October 24, 2021
Got the new Atlantic yesterday and I thought the cover was pretty damn clever, not to mention, clean and mean.
But then, I got their online newsletter with a behind-the-scenes-look at how they tracked down the "perfect vulture" and, to illustrate their search, they showed this rejected photo:
A rejected photo for the vulture cover?
So, I had to send them this critique:
Loved the inside story on how you tracked down the right vulture, but dammit, you used the wrong image on the cover! The one with the spread wings that appears in this newsletter, above, is clearly the better cover image. Why the hell did you use the slumped over shot? I believe you will lose at least 12,000 newsstand sales because of it. Trust me, I know how to lose newsstand sales!
—Bob Boze Bell, executive editor, True West magazine
How to Lose Newsstand Sales
I have pulled the trigger on hundreds of magazine covers over the past 22 years and you'd think I would have a clue about what sells, and more importantly, what does NOT sell, but dammit, I keep learning new ways to sell less copies on the newsstand all the dang time.
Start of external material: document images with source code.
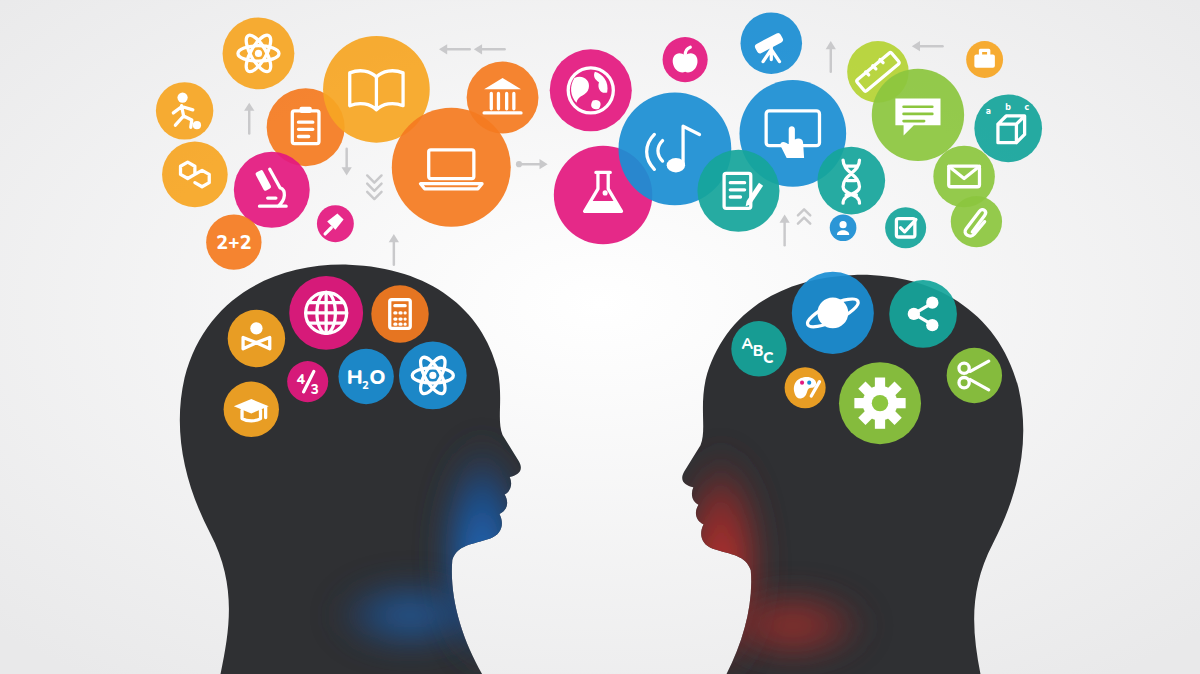
<!DOCTYPE html>
<html lang="en">
<head>
<meta charset="utf-8">
<title>Two Minds, Shared Knowledge</title>
<link rel="stylesheet" href="https://fonts.googleapis.com/css2?family=Nunito:wght@700;800&display=swap">
<style>
:root{
  --bg-center:#ffffff;
  --bg-edge:#e9e9ea;
  --head:#2f3033;
  --orange:#f47b20;
  --amber:#f6a623;
  --yellow:#f9c031;
  --pink:#e3197f;
  --blue:#1b8ed3;
  --teal:#15a59b;
  --green:#8cc63e;
  --lime:#b5d334;
  --arrow:#c9c9cb;
  --icon:#ffffff;
}
html,body{margin:0;padding:0;width:1200px;height:674px;overflow:hidden;background:var(--bg-edge)}
.stage{display:block;width:1200px;height:674px}
.bubble{opacity:.93}
.ico{fill:none;stroke:var(--icon);stroke-width:3.2;stroke-linecap:round;stroke-linejoin:round}
.ico-fill{fill:var(--icon);stroke:none}
.label{font-family:'Nunito',sans-serif;font-weight:800;fill:var(--icon)}
.arrow{fill:none;stroke:var(--arrow);stroke-width:2.4;stroke-linecap:round;stroke-linejoin:round}
.arrow-head{fill:var(--arrow)}
</style>
</head>
<body>
<svg class="stage" viewBox="0 0 1170 657" width="1200" height="674" xmlns="http://www.w3.org/2000/svg" xmlns:xlink="http://www.w3.org/1999/xlink">
<defs>
  <radialGradient id="backdrop" cx="50%" cy="45%" r="70%">
    <stop offset="0" stop-color="var(--bg-center)"/>
    <stop offset="1" stop-color="var(--bg-edge)"/>
  </radialGradient>
  <radialGradient id="glow-blue" cx="50%" cy="50%" r="50%">
    <stop offset="0" stop-color="#1f6fc4"/>
    <stop offset=".55" stop-color="#1a4f92" stop-opacity=".8"/>
    <stop offset="1" stop-color="#2f3033" stop-opacity="0"/>
  </radialGradient>
  <radialGradient id="glow-red" cx="50%" cy="50%" r="50%">
    <stop offset="0" stop-color="#c3322e"/>
    <stop offset=".55" stop-color="#8e2a2a" stop-opacity=".8"/>
    <stop offset="1" stop-color="#2f3033" stop-opacity="0"/>
  </radialGradient>
  <filter id="soften" x="-50%" y="-50%" width="200%" height="200%"><feGaussianBlur stdDeviation="14"/></filter>

  <path id="head-profile" d="M215 657C225 610 230 568 205 520C180 472 168 420 180 368C200 290 268 256 340 258C420 261 470 302 485 360C491 388 484 410 490 424L506 450C511 459 505 463 497 465C500 472 498 479 492 482C497 490 494 498 487 501C492 511 489 521 478 525C460 531 446 531 441 546C438 582 450 622 470 657Z"/>
  <clipPath id="head-clip"><use xlink:href="#head-profile"/></clipPath>

  <g id="atom-mark" class="ico">
    <ellipse rx="20" ry="7.5"/>
    <ellipse rx="20" ry="7.5" transform="rotate(60)"/>
    <ellipse rx="20" ry="7.5" transform="rotate(-60)"/>
    <circle r="3.5" class="ico-fill"/>
  </g>
  <g id="globe-mark" class="ico">
    <circle r="20"/>
    <ellipse rx="9" ry="20"/>
    <path d="M-20 0H20M-17 -10H17M-17 10H17M0 -20V20"/>
  </g>
  <g id="arrow-up"><path class="arrow" d="M0 14V-10"/><path class="arrow-head" d="M-5 -8L0 -16L5 -8Z"/></g>
  <g id="arrow-left"><path class="arrow" d="M14 0H-10"/><path class="arrow-head" d="M-8 -5L-16 0L-8 5Z"/></g>
  <g id="chevron-down"><path class="arrow" d="M-7 -3L0 4L7 -3"/></g>
</defs>

<rect width="1170" height="657" fill="url(#backdrop)"/>

<!-- Left thinker -->
<g class="thinker thinker-left">
  <use xlink:href="#head-profile" fill="var(--head)"/>
  <g clip-path="url(#head-clip)">
    <ellipse cx="470" cy="540" rx="48" ry="120" fill="url(#glow-blue)" filter="url(#soften)"/>
    <ellipse cx="400" cy="600" rx="80" ry="40" fill="url(#glow-blue)" filter="url(#soften)" opacity=".7"/>
  </g>
</g>

<!-- Right thinker -->
<g class="thinker thinker-right" transform="matrix(-1 0 0 1 1173 10)">
  <use xlink:href="#head-profile" fill="var(--head)"/>
  <g clip-path="url(#head-clip)">
    <ellipse cx="470" cy="540" rx="48" ry="120" fill="url(#glow-red)" filter="url(#soften)"/>
    <ellipse cx="400" cy="600" rx="80" ry="40" fill="url(#glow-red)" filter="url(#soften)" opacity=".7"/>
  </g>
</g>

<!-- Ideas inside left head -->
<g class="ideas-left">
  <g transform="translate(250 330)"><circle class="bubble" r="28" fill="var(--amber)"/>
    <circle class="ico-fill" cy="-10" r="6"/><path class="ico" d="M-13 10L0 4L13 10M-13 10V-1L0 4L13 -1V10"/></g>
  <g transform="translate(318 305)"><circle class="bubble" r="36" fill="var(--pink)"/><use xlink:href="#globe-mark"/></g>
  <g transform="translate(390 306)"><circle class="bubble" r="28" fill="var(--orange)"/>
    <rect class="ico" x="-10" y="-14" width="20" height="28" rx="2"/><path class="ico" d="M-5 -8H5"/>
    <path class="ico" d="M-5 -1H-4M0 -1H1M5 -1H5M-5 5H-4M0 5H1M5 5H5M-5 10H-4M0 10H1M5 10H5"/></g>
  <g transform="translate(300 372)"><circle class="bubble" r="20" fill="var(--pink)"/>
    <text class="label" x="-11" y="2" font-size="14">4</text><path class="ico" d="M-4 10L6 -10" stroke-width="2"/><text class="label" x="3" y="12" font-size="13">3</text></g>
  <g transform="translate(357 367)"><circle class="bubble" r="27" fill="var(--blue)"/>
    <text class="label" x="-19" y="7" font-size="20">H</text><text class="label" x="-4" y="12" font-size="11">2</text><text class="label" x="3" y="7" font-size="20">O</text></g>
  <g transform="translate(422 366)"><circle class="bubble" r="33" fill="var(--blue)"/><use xlink:href="#atom-mark"/></g>
  <g transform="translate(245 399)"><circle class="bubble" r="27" fill="var(--amber)"/>
    <path class="ico-fill" d="M-17 -3L0 -10L17 -3L0 4Z"/><path class="ico" d="M-9 1V9C-4 12 4 12 9 9V1M14 -2V8"/></g>
</g>

<!-- Ideas inside right head -->
<g class="ideas-right">
  <g transform="translate(740 340)"><circle class="bubble" r="27" fill="var(--teal)"/>
    <text class="label" x="-17" y="0" font-size="15">A</text><text class="label" x="-6" y="7" font-size="15">B</text><text class="label" x="4" y="14" font-size="15">C</text></g>
  <g transform="translate(812 305)"><circle class="bubble" r="40" fill="var(--blue)"/>
    <circle class="ico-fill" r="15"/><ellipse class="ico" rx="27" ry="8" transform="rotate(-25)"/></g>
  <g transform="translate(900 306)"><circle class="bubble" r="33" fill="var(--teal)"/>
    <path class="ico" d="M-9 0L8 -10M-9 0L8 10"/><circle class="ico-fill" cx="-9" r="6"/><circle class="ico-fill" cx="9" cy="-11" r="6"/><circle class="ico-fill" cx="9" cy="11" r="6"/></g>
  <g transform="translate(785 378)"><circle class="bubble" r="20" fill="var(--amber)"/>
    <path class="ico-fill" d="M-10 6C-14 -6 -4 -12 5 -10C13 -8 12 0 6 0C1 0 3 6 -1 9C-5 12 -9 10 -10 6Z"/>
    <circle cx="-3" cy="-5" r="2" fill="var(--pink)"/><circle cx="4" cy="-5" r="2" fill="var(--blue)"/><path class="ico" d="M6 8L14 -6" stroke-width="2.4"/></g>
  <g transform="translate(858 393)"><circle class="bubble" r="40" fill="var(--green)"/>
    <g class="ico-fill">
      <circle r="17"/>
      <rect x="-5" y="-25" width="10" height="10"/><rect x="-5" y="15" width="10" height="10"/>
      <rect x="-25" y="-5" width="10" height="10"/><rect x="15" y="-5" width="10" height="10"/>
      <rect x="-5" y="-25" width="10" height="10" transform="rotate(45)"/><rect x="-5" y="15" width="10" height="10" transform="rotate(45)"/>
      <rect x="-25" y="-5" width="10" height="10" transform="rotate(45)"/><rect x="15" y="-5" width="10" height="10" transform="rotate(45)"/>
    </g><circle r="8" fill="var(--green)"/></g>
  <g transform="translate(950 366)"><circle class="bubble" r="27" fill="var(--green)"/>
    <path class="ico" d="M-4 -4L14 -14M-4 4L14 14"/><circle class="ico" cx="-10" cy="-7" r="5"/><circle class="ico" cx="-10" cy="7" r="5"/></g>
</g>

<!-- Cloud of ideas above -->
<g class="idea-cloud">
  <g transform="translate(190 170)"><circle class="bubble" r="32" fill="var(--amber)"/>
    <path class="ico" d="M-14 -8L-7 -12L0 -8V0L-7 4L-14 0ZM0 0L7 -4L14 0V8L7 12L0 8"/></g>
  <g transform="translate(180 108)"><circle class="bubble" r="28" fill="var(--amber)"/>
    <circle class="ico-fill" cx="-2" cy="-13" r="5"/><path class="ico" d="M-3 -5L-1 5L-9 14M-1 5L7 9L6 16M-3 -4L-11 2M-2 -4L8 -1"/><circle class="ico-fill" cx="12" cy="14" r="4"/></g>
  <g transform="translate(252 52)"><circle class="bubble" r="35" fill="var(--amber)"/><use xlink:href="#atom-mark"/></g>
  <g transform="translate(298 124)"><circle class="bubble" r="38" fill="var(--orange)"/>
    <rect class="ico" x="-13" y="-16" width="26" height="32" rx="2"/><rect class="ico-fill" x="-6" y="-20" width="12" height="6" rx="2"/>
    <path class="ico" d="M-7 -5H7M-7 2H7M-7 9H3" stroke-width="2.4"/></g>
  <g transform="translate(265 185)"><circle class="bubble" r="37" fill="var(--pink)"/>
    <path class="ico" d="M-2 -20L8 -2M-12 16H14M6 16C14 10 14 0 8 -2M-4 8H4"/><rect class="ico-fill" x="-7" y="-22" width="8" height="20" rx="2" transform="rotate(-28)"/></g>
  <g transform="translate(228 236)"><circle class="bubble" r="27" fill="var(--orange)"/>
    <text class="label" x="0" y="7" font-size="19" text-anchor="middle">2+2</text></g>
  <g transform="translate(367 87)"><circle class="bubble" r="52" fill="var(--amber)"/>
    <path class="ico" d="M-26 -16C-16 -20 -6 -18 0 -12C6 -18 16 -20 26 -16V16C16 12 6 14 0 20C-6 14 -16 12 -26 16ZM0 -12V20"/></g>
  <g transform="translate(327 218)"><circle class="bubble" r="18" fill="var(--pink)"/>
    <path class="ico-fill" d="M-8 -2L2 -10L8 -4L0 6Z"/><path class="ico" d="M-4 4L-10 10"/></g>
  <g transform="translate(440 163)"><circle class="bubble" r="58" fill="var(--orange)"/>
    <rect class="ico" x="-22" y="-17" width="44" height="28" rx="2"/><path class="ico" d="M-30 16H30L26 21H-26Z"/></g>
  <g transform="translate(490 95)"><circle class="bubble" r="35" fill="var(--orange)"/>
    <path class="ico-fill" d="M-18 -8L0 -19L18 -8Z"/><path class="ico" d="M-11 -4V11M-4 -4V11M4 -4V11M11 -4V11M-18 15H18"/></g>
  <g transform="translate(576 88)"><circle class="bubble" r="40" fill="var(--pink)"/>
    <circle class="ico" r="22"/><path class="ico-fill" d="M-16 -12C-8 -16 0 -10 -2 -2C-4 6 -12 4 -14 12C-20 6 -21 -4 -16 -12ZM4 -18C12 -16 18 -8 16 2C10 4 6 -2 8 -8C4 -10 2 -14 4 -18ZM2 10C8 8 12 12 8 18C2 20 -2 16 2 10Z"/></g>
  <g transform="translate(588 190)"><circle class="bubble" r="48" fill="var(--pink)"/>
    <path class="ico" d="M-7 -22H7M-5 -22V-6L-18 16H18L5 -6V-22"/><path class="ico-fill" d="M-12 6H12L17 15H-17Z"/><circle class="ico-fill" cx="2" cy="-2" r="2.5"/></g>
  <g transform="translate(668 58)"><circle class="bubble" r="22" fill="var(--pink)"/>
    <path class="ico-fill" d="M0 -4C-6 -9 -13 -5 -12 3C-11 10 -5 14 0 12C5 14 11 10 12 3C13 -5 6 -9 0 -4Z"/><path class="ico" d="M0 -4C0 -8 2 -11 5 -12" stroke-width="2.4"/></g>
  <g transform="translate(658 145)"><circle class="bubble" r="55" fill="var(--blue)"/>
    <path class="ico" d="M8 14V-22L24 -14"/><ellipse class="ico-fill" cx="1" cy="16" rx="9" ry="7"/>
    <path class="ico" d="M-12 -8C-18 -2 -18 6 -12 12M-20 -14C-30 -4 -30 10 -20 20"/></g>
  <g transform="translate(752 42)"><circle class="bubble" r="30" fill="var(--blue)"/>
    <rect class="ico-fill" x="-16" y="-6" width="28" height="10" rx="3" transform="rotate(-28)"/><path class="ico" d="M0 4V16M0 6L-8 18M0 6L8 18"/></g>
  <g transform="translate(773 130)"><circle class="bubble" r="52" fill="var(--blue)"/>
    <rect class="ico" x="-26" y="-22" width="52" height="34" rx="3"/>
    <path class="ico-fill" d="M-4 -4C-4 -8 2 -8 2 -4V6C5 4 10 5 10 9L11 24H-6L-12 12C-13 8 -8 7 -4 11Z"/></g>
  <g transform="translate(720 186)"><circle class="bubble" r="40" fill="var(--teal)"/>
    <rect class="ico" x="-14" y="-17" width="26" height="34" rx="2"/><path class="ico" d="M-8 -8H6M-8 -1H6M-8 6H2" stroke-width="2.4"/>
    <path class="ico-fill" d="M8 10L20 -8L24 -5L12 13L7 15Z"/></g>
  <g transform="translate(830 176)"><circle class="bubble" r="33" fill="var(--teal)"/>
    <path class="ico" d="M-8 -20C-8 -8 8 -6 8 6C8 14 -8 12 -8 22M8 -20C8 -8 -8 -6 -8 6C-8 14 8 12 8 22M-5 -14H5M-4 0H4M-5 14H5"/></g>
  <g transform="translate(856 70)"><circle class="bubble" r="30" fill="var(--lime)"/>
    <rect class="ico" x="-22" y="-7" width="44" height="14" rx="2" transform="rotate(-40)"/>
    <path class="ico" d="M-9 3L-12 0M-2 -3L-5 -6M5 -9L2 -12" stroke-width="2" transform="rotate(-40) rotate(40)"/></g>
  <g transform="translate(895 112)"><circle class="bubble" r="45" fill="var(--green)"/>
    <path class="ico-fill" d="M-22 -16H22V10H-4L-14 20V10H-22Z"/><path d="M-14 -8H14M-14 -1H14M-14 6H6" stroke="var(--green)" stroke-width="2.6" stroke-linecap="round"/></g>
  <g transform="translate(960 58)"><circle class="bubble" r="18" fill="var(--amber)"/>
    <rect class="ico-fill" x="-10" y="-5" width="20" height="13" rx="2"/><path class="ico" d="M-4 -5V-9H4V-5" stroke-width="2.2"/></g>
  <g transform="translate(983 125)"><circle class="bubble" r="33" fill="var(--teal)"/>
    <path class="ico" d="M-10 -4H8V14H-10ZM-10 -4L-2 -12H16L8 -4M16 -12V6L8 14" stroke-width="2.4"/>
    <text class="label" x="-22" y="-14" font-size="9">a</text><text class="label" x="-3" y="-18" font-size="9">b</text><text class="label" x="16" y="-18" font-size="9">c</text></g>
  <g transform="translate(940 172)"><circle class="bubble" r="30" fill="var(--green)"/>
    <rect class="ico" x="-15" y="-10" width="30" height="20" rx="2"/><path class="ico" d="M-15 -10L0 2L15 -10"/></g>
  <g transform="translate(952 216)"><circle class="bubble" r="25" fill="var(--green)"/>
    <path class="ico" d="M-4 10L8 -6C11 -10 6 -14 3 -10L-10 7C-14 12 -6 17 -2 12L8 0"/></g>
  <g transform="translate(822 222)"><circle class="bubble" r="13" fill="var(--blue)"/>
    <circle class="ico-fill" cy="-3" r="3.5"/><path class="ico-fill" d="M-6 7C-6 1 6 1 6 7Z"/></g>
  <g transform="translate(883 222)"><circle class="bubble" r="20" fill="var(--teal)"/>
    <rect class="ico" x="-9" y="-9" width="18" height="18" rx="2"/><path class="ico" d="M-5 0L-1 4L10 -8"/></g>
</g>

<!-- Flow arrows between ideas -->
<g class="idea-arrows">
  <use xlink:href="#arrow-left" transform="translate(444 48)"/>
  <use xlink:href="#arrow-left" transform="translate(478 48)"/>
  <use xlink:href="#arrow-up" transform="translate(243 116)"/>
  <use xlink:href="#arrow-up" transform="translate(384 244)"/>
  <use xlink:href="#arrow-up" transform="translate(810 56)"/>
  <use xlink:href="#arrow-left" transform="translate(905 45)"/>
  <use xlink:href="#arrow-up" transform="translate(765 225)"/>
  <path class="arrow" d="M338 145V165"/><path class="arrow-head" d="M333 163L338 171L343 163Z"/>
  <use xlink:href="#chevron-down" transform="translate(365 174)"/>
  <use xlink:href="#chevron-down" transform="translate(365 182)"/>
  <use xlink:href="#chevron-down" transform="translate(365 190)"/>
  <path class="arrow" d="M506 160H528"/><path class="arrow-head" d="M526 155L534 160L526 165Z"/><circle class="arrow-head" cx="506" cy="160" r="3"/>
  <path class="arrow" d="M778 210L784 204L790 210M778 218L784 212L790 218"/>
</g>
</svg>
</body>
</html>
Here, for your viewing and gloating pleasure, are just a few of the turkeys I have signed off on.
How to Upset Bass Reeves fans And Lone Ranger Fans at the Same Time
Our art director, Dan The Man Harshberger, did a great job of marrying a photo of Bass Reeves to the body of the Lone Ranger, but, Boy Howdy, did this cover tank. My hunch is Lone Ranger fans were offended and everyone else thought it was a comic book.
Meanwhile, someone on staff found an authentic photo of Sitting Bull wearing snow goggles. It was a mind blower and we thought it would kill on the newsstand, if anything, just by shock value.
Well, if by kill, you mean died on the vine, this cover did just that. Apparently, most of our readers thought it was a joke cover and that we had Photoshopped the goggles on him. Just to rub salt in my wounds we later ran the same old photo of Sitting Bull, sans goggles, and it sold very well. The moral: sometimes you can be too cute for the room, or, when in doubt, go with the bland one that everyone knows. Speaking of knucklehead moves, we fought over this next cover for several weeks and I finally made a decison to run it, with a bet of $100 because I was convinced it would sell like crazy.
Turns out, I was the crazy one and the cover sold poorly with conventional wisdom being the figures on the cover were too small.
Perhaps the biggest shock to me is that in the history world, sex apparently doesn't sell. At least on the cover of True West. I thought this cover would do major box office, but it did not.
I couldn't figure out why and one day, a couple from Wyoming came in the store and, just looking at them, I knew they were ranch folk, so I pointed out the Jane Russell cover, above, and asked them why they thought it sold poorly. The cowboy didn't even take his hands out of his jeans, he merely pointed at the cover with his chin and smirked: "Might as well put a RED Light on it." Which I took to mean, she was too wanton, too loose and he wanted nothing to do with her? Still not sure that is legit, but there you go.
And, finally, here's one I am actually proud of but it didn't do well on the newsstand.
All told, I think you can rest assured I know a little bit about what sells and a whole lot of nothing about what will not. Still, I soldier on, knowing that in the end, I really don't know what I'm talking about, but I sure do love talking about it.
"You can't judge a book by the cover but you damn sure can sell magazines that way."
"Nobody knows anything. . .not one person in the entire motion picture field knows for a certainty what's going to work. Every time out it's a guess and, if you're lucky, an educated one."